We already know that eating too much is detrimental to your health. But what if eating less is better for you in more than one way? According to a new study, restricting calorie intake can help slow down the aging process down to your genetic material.
The recommended calorie intake can vary substantially based on things like your height, sex, and lifestyle, but a commonly-cited rule of thumb approximates the recommended calorie intake for women to 2,000 and 2,500 for men. In the study, scientists at Columbia University, New York, carried out a randomized control trial with 220 healthy adults, asking half of them to cut their calories by a quarter.

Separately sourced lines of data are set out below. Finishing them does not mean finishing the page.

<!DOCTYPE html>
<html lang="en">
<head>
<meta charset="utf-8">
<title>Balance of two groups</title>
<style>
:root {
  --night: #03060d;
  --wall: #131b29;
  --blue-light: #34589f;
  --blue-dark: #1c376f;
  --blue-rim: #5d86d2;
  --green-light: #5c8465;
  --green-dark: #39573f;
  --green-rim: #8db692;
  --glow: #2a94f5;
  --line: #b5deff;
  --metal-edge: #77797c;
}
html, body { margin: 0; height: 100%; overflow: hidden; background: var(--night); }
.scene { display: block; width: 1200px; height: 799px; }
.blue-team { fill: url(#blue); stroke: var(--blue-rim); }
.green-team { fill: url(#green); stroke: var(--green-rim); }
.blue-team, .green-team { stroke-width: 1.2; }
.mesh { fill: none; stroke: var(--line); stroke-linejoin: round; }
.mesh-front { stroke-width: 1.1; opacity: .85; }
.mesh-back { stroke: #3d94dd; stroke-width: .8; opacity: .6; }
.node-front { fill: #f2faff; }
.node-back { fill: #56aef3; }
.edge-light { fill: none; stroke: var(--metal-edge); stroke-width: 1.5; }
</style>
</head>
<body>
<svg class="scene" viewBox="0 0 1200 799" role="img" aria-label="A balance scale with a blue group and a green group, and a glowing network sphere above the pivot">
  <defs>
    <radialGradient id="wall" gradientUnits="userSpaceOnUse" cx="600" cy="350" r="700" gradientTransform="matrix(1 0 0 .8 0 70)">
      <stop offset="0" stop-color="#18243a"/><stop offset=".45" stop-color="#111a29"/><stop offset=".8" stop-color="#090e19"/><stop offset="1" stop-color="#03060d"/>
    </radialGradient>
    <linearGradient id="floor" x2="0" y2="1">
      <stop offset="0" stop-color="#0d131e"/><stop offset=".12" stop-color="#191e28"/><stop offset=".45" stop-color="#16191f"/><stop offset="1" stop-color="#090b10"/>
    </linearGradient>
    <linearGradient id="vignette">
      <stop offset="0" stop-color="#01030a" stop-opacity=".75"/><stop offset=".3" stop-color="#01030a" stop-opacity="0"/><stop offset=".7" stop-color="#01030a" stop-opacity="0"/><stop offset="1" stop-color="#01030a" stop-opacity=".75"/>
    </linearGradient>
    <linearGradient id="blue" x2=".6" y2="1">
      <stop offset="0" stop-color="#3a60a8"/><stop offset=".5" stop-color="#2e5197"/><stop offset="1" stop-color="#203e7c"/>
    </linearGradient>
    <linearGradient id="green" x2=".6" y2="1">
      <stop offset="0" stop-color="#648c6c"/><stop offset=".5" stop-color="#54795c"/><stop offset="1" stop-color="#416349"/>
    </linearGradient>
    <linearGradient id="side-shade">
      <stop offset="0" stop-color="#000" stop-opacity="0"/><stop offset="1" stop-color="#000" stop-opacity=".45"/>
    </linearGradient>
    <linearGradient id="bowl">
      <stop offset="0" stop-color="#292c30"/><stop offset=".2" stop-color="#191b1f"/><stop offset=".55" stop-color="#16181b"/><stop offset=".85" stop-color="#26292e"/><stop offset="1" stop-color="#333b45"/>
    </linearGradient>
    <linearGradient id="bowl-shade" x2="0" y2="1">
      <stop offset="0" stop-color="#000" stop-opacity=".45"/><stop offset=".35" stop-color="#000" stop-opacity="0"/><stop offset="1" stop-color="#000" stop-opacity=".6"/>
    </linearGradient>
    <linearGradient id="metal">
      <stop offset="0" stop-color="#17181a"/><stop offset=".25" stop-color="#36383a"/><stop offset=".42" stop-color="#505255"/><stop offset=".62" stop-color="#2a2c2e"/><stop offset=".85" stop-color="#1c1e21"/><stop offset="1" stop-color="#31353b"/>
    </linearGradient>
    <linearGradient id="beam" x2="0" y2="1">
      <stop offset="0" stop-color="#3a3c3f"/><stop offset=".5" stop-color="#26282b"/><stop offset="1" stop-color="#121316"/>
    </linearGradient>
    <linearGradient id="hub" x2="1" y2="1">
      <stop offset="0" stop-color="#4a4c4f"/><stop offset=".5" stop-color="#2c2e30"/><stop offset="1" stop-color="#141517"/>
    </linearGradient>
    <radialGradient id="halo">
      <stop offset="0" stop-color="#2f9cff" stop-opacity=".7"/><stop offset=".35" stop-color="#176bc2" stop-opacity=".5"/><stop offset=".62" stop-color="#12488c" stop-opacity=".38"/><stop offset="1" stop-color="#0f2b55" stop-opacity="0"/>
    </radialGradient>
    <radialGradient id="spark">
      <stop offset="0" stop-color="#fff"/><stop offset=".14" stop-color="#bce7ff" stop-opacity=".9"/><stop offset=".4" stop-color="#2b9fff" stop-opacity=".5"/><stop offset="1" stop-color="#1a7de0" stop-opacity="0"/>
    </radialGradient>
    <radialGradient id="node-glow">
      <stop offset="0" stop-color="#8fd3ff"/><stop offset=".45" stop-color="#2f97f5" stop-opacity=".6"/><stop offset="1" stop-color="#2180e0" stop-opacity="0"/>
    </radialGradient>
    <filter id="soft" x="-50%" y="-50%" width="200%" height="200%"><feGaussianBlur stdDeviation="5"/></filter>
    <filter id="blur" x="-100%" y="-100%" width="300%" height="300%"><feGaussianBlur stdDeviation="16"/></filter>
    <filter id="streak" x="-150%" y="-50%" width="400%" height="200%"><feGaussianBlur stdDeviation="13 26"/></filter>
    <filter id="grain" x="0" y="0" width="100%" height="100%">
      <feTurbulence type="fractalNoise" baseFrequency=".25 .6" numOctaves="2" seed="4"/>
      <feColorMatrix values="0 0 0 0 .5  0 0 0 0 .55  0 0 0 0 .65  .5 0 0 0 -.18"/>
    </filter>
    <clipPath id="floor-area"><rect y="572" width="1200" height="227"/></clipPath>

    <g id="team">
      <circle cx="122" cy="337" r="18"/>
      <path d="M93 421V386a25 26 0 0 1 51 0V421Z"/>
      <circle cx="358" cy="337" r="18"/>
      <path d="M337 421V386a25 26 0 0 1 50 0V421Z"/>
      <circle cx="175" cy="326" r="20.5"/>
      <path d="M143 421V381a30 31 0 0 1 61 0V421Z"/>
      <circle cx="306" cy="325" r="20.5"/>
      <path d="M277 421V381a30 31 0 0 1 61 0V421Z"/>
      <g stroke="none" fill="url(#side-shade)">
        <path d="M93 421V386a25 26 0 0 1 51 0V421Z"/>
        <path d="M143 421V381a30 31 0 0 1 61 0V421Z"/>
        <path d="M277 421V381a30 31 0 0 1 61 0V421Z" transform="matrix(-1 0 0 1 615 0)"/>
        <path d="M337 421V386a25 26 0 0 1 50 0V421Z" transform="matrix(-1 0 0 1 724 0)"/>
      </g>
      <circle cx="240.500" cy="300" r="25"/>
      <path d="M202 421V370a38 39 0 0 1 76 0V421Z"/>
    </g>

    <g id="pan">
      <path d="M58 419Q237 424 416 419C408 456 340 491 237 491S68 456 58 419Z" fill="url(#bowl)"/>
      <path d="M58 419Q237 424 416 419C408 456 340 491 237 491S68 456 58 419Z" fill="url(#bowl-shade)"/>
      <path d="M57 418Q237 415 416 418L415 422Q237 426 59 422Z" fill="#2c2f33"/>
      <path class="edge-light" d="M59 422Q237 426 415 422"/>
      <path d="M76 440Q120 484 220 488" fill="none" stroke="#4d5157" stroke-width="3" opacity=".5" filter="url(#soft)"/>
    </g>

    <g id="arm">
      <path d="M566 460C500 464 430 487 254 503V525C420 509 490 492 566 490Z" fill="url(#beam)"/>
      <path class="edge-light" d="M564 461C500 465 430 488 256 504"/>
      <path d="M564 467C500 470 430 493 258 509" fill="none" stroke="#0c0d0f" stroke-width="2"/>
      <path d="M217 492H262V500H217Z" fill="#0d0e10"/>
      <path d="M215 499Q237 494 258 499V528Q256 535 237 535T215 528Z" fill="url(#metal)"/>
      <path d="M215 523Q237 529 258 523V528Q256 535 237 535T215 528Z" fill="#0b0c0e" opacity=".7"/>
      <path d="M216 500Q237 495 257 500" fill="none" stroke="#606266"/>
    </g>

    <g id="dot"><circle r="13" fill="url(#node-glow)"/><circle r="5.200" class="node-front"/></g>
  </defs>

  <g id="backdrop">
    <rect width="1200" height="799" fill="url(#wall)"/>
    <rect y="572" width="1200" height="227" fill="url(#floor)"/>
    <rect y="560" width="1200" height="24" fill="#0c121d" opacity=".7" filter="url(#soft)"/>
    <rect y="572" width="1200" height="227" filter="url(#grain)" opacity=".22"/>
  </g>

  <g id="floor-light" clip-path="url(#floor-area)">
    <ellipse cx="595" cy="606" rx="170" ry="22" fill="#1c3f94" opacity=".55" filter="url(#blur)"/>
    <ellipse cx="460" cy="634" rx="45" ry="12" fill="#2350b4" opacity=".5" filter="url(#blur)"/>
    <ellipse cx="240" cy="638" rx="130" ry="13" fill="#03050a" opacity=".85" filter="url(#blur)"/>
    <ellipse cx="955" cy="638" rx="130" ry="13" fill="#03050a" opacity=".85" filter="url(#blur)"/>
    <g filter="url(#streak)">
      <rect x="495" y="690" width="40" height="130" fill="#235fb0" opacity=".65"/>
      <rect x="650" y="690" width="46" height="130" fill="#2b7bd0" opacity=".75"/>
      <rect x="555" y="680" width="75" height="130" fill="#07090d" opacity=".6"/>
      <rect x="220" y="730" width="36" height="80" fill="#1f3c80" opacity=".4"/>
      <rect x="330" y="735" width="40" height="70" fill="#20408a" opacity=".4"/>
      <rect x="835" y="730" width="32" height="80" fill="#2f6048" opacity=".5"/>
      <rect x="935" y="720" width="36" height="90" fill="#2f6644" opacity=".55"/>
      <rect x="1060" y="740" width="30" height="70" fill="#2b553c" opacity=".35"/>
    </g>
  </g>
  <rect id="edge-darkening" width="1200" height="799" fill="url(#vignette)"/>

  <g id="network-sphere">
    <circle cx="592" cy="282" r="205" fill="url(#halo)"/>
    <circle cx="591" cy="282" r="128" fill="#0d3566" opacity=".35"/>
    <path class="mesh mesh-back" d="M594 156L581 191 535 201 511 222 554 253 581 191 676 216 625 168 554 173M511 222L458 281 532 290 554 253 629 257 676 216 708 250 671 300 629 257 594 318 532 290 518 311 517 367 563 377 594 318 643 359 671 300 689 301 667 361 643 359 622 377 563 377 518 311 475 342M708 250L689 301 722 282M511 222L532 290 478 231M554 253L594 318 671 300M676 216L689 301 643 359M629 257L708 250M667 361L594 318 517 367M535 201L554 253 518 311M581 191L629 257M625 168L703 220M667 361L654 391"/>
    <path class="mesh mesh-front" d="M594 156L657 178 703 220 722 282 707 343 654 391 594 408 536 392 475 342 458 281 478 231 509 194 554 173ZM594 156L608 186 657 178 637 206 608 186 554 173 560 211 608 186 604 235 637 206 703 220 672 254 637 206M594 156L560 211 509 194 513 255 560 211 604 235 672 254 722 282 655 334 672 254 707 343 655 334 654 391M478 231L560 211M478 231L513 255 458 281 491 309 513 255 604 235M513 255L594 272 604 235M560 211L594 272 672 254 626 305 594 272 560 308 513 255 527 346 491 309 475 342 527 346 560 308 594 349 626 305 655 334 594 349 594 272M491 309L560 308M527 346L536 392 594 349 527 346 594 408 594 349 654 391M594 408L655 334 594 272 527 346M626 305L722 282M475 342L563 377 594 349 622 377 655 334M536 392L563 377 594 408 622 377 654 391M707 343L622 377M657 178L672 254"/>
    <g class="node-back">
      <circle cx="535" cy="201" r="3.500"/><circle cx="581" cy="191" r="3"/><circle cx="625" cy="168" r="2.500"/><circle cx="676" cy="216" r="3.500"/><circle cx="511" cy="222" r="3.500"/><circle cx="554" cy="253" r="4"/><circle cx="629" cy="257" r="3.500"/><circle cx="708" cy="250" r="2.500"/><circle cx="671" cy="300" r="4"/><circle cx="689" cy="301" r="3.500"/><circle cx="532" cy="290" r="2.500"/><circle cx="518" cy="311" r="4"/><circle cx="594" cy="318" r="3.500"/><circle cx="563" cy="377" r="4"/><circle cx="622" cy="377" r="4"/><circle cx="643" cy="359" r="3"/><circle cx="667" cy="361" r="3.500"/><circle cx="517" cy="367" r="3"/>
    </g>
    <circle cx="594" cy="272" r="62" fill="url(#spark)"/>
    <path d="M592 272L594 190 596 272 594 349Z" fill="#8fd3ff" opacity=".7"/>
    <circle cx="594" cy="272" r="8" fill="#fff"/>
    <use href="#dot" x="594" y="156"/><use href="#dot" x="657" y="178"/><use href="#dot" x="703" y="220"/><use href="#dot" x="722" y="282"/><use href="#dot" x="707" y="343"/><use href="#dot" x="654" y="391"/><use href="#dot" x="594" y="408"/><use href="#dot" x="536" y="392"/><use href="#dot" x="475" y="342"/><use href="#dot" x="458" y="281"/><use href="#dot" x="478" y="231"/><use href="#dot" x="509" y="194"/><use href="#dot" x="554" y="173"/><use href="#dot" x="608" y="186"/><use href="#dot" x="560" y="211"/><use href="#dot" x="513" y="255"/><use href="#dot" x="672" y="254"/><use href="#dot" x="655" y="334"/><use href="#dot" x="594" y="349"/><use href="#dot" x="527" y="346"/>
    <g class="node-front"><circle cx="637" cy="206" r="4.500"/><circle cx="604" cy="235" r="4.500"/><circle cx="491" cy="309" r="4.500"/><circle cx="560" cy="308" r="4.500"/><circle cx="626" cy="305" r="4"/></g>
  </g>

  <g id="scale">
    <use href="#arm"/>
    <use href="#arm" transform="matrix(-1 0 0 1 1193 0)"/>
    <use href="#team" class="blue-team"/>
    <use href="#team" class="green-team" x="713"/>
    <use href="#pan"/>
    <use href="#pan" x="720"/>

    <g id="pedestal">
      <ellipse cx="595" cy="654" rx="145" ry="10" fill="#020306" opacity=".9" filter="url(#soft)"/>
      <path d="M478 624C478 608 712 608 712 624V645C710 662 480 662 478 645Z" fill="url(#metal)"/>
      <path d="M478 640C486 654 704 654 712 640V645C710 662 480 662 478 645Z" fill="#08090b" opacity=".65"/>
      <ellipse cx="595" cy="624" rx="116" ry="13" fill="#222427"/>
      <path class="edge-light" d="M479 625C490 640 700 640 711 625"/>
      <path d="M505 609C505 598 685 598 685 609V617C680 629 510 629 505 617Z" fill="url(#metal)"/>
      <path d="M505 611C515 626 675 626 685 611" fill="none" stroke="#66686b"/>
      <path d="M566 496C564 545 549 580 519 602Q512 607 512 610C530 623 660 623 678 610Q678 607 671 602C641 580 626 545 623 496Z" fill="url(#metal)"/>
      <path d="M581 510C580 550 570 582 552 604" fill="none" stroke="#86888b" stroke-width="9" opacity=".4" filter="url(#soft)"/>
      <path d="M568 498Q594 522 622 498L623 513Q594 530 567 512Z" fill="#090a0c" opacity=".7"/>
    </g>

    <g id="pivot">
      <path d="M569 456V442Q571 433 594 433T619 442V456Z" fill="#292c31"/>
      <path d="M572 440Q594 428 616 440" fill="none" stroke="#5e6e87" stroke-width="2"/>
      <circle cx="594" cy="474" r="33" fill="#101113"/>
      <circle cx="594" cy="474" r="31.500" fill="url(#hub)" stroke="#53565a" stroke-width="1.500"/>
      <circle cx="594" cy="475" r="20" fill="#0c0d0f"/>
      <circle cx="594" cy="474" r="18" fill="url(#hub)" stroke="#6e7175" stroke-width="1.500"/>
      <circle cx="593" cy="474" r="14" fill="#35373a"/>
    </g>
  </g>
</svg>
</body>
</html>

They followed the participants' diet and overall health for two years, taking blood samples at the start of the study, midway through it, and at the end. Looking at key DNA markers, they found a clear difference between those who had cut down on their calorie consumption and those who had not.
Eating less is like giving up smoking
Getting people to eat less isn't easy. People in the calorie-restricted group had to be counseled and familiarized with how their new portions will look. They were given three prepared meals each day for the first month, so they could get used to it. But even like this, most couldn't stick to a 25% calorie reduction.
Instead, researchers estimate that most people in the calorie-restriction group only ended up cutting their daily caloric intake by about 12%. But 12% was enough to see the differences.
It's always challenging to interpret this type of genetic change, but researchers note that the speed of DNA aging was 2-3% slower for the people on the calorie-restricted diet. They say this translates to a 10-15% decrease in the risk of early death. That's about the same type of impact you'd see in someone who quit smoking.
In day-to-day life, this could carry implications for people who implement dietary strategies such as intermittent fasting or time-restricted eating.
“Our findings are important because they provide evidence from a randomised trial that slowing human ageing may be possible,” said Calen Ryan, a Research Scientist at Columbia’s Butler Aging Center and co-lead author of the study. However, Ryan also added the calorie restriction may not be the way to go for everyone.
Other researchers also praised the work, but said it doesn't add much new information -- instead, it just seems to confirm what we already knew (or strongly suspected).
"This seems [to be] well-done research on complex markers in the context of a small-scale calorie reduction trial, but do we really need to prove that eating less calories slows aging processes?" asks Naveed Sattar, Professor of Metabolic Medicine, University of Glasgow. "This should be evident from national data sets that show people from Japan who remain leaner than most are amongst the longest-living of any nation. There is also evidence from trials that drugs that remove excess sugar calories and appear to help attenuate “cellular overnutrition” also lower many outcomes linked to ageing such as heart failure or chronic kidney disease. This new work, therefore, fits with an emerging body of evidence all pointing in the same direction."
Indeed, previous studies on both animals and humans have also suggested that calorie-restricted diets can have a beneficial effect on health, but this is still insufficiently explored (and is difficult to explore because of the complexity of the involved phenomena).
Meanwhile, Duane Mellor, a registered dietitian and senior lecturer at Aston University in the UK emphasized that we shouldn't be making any major decisions based on this study, and having a healthy, varied nutrition, is more important.
“Although interesting, it is important to be cautious and not encourage especially older adults just to reduce their food intake to slow ageing. As, in ageing adults, maintaining a healthy weight, being physically active and eating a varied and healthy diet with enough protein is known to reduce the risk of falls.”
A follow-up of trial participants is now ongoing to determine if the intervention had long-term effects on healthy aging.
The study was published in Nature Aging.